Another easy hack to make sure you’re getting the most out of your food is to bring the old items to the front of your shelves and place the new food in the back. This way you can take stock of what needs to be eaten first and make sure you’re getting to your favorite foods before they spoil and are forgotten in the back of the fridge.

The Bottom Shelf

If you don’t have a designated drawer for meats in your fridge then the bottom shelf is your best bet for storage. According to an article by The Today Show, the bottom shelf is the coldest area of the fridge and is best reserved for fish and meat as well as poultry and eggs. Meat should be kept away from other foods so it could also be beneficial to purchase a small plastic drawer insert to put into your fridge and store any deli you may have.

The Drawers

In a basic refrigerator, there are typically one to two drawers underneath the bottom shelf. Fruits and vegetables are best stored here as the drawers’ aid in maintaining a consistent temperature and humidity level.
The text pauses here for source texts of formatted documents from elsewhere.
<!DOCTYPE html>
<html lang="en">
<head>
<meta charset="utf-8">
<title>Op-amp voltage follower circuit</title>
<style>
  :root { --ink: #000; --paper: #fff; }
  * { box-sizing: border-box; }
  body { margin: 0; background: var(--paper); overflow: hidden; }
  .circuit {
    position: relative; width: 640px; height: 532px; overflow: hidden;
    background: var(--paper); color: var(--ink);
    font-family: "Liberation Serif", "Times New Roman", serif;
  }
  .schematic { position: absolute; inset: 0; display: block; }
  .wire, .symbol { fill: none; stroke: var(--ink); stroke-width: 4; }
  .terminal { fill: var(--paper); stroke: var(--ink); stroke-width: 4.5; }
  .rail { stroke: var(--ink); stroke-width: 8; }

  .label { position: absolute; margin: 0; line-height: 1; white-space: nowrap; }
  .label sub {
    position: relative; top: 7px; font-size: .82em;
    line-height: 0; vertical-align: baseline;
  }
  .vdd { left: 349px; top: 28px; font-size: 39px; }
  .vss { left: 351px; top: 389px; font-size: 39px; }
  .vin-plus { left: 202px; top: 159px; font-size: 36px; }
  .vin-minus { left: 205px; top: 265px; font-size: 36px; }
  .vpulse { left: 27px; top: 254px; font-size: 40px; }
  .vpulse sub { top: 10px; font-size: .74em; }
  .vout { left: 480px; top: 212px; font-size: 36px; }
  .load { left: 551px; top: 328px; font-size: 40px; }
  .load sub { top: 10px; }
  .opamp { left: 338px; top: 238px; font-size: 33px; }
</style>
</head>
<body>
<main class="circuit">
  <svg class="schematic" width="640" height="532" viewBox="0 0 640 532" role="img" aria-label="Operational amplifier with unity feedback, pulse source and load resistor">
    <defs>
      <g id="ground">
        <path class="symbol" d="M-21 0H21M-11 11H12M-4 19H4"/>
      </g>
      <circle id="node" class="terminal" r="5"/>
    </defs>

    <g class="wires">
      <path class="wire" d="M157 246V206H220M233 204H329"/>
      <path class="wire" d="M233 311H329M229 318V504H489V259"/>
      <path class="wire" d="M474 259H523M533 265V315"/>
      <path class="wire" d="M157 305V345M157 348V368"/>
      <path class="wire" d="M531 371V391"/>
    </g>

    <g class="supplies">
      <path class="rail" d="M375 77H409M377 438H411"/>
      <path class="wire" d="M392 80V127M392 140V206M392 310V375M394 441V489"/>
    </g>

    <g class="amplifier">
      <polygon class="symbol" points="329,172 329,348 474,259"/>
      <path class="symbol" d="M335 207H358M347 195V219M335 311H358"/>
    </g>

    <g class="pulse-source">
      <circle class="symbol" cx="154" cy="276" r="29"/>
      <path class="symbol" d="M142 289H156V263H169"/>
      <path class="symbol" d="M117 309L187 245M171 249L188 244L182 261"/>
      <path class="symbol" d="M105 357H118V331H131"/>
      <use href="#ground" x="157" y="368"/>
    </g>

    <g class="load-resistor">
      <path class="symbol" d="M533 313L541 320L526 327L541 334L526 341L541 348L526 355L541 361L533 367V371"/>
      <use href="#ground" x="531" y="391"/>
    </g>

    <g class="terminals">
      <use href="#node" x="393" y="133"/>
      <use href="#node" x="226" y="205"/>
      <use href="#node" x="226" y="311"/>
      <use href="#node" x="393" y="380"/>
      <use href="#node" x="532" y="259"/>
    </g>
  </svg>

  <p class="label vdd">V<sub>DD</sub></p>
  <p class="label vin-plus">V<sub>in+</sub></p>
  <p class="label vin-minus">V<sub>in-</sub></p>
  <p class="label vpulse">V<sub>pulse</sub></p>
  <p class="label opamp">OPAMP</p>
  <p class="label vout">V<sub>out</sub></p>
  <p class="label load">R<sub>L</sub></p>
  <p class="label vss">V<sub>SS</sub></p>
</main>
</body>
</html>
Make sure to store them separately, keeping fruit with fruit and veggies with veggies as each food releases different gases that may not interact well. An article by Good Housekeeping states, “keep certain fruit and veg items out of the fridge, as ‘gas releasers’ such as avocados, bananas, nectarines, peaches, pears, plums, and tomatoes can make some veggies spoil prematurely.”

If you plan to wash your fruits and vegetables before putting them in the fridge, they are more likely to store moisture and spoil faster. Therefore, it’s best to wash your produce just before use. Additionally, if you have reusable mesh produce bags that you use instead of the plastic they provide at the store (good on you!), take your fruits and vegetables out of these bags when you arrive home and store them loosely in the drawers. Some reusable bags can cause your food to spoil more quickly and nobody wants to cook with wilted broccoli or crunch into a wrinkled apple.

While it won’t ruin your eggs to keep them on the door or make you ill to leave fruits and vegetables together, your food can benefit greatly from proper storage and will save you time and money in lengthening their shelf life and leaving them crisp and ready to eat. Ensuring your food is stored correctly is the first step towards maximizing your grocery shop; your recipes, and family, will thank you when you’re cooking with the freshest ingredients and well-stored leftovers!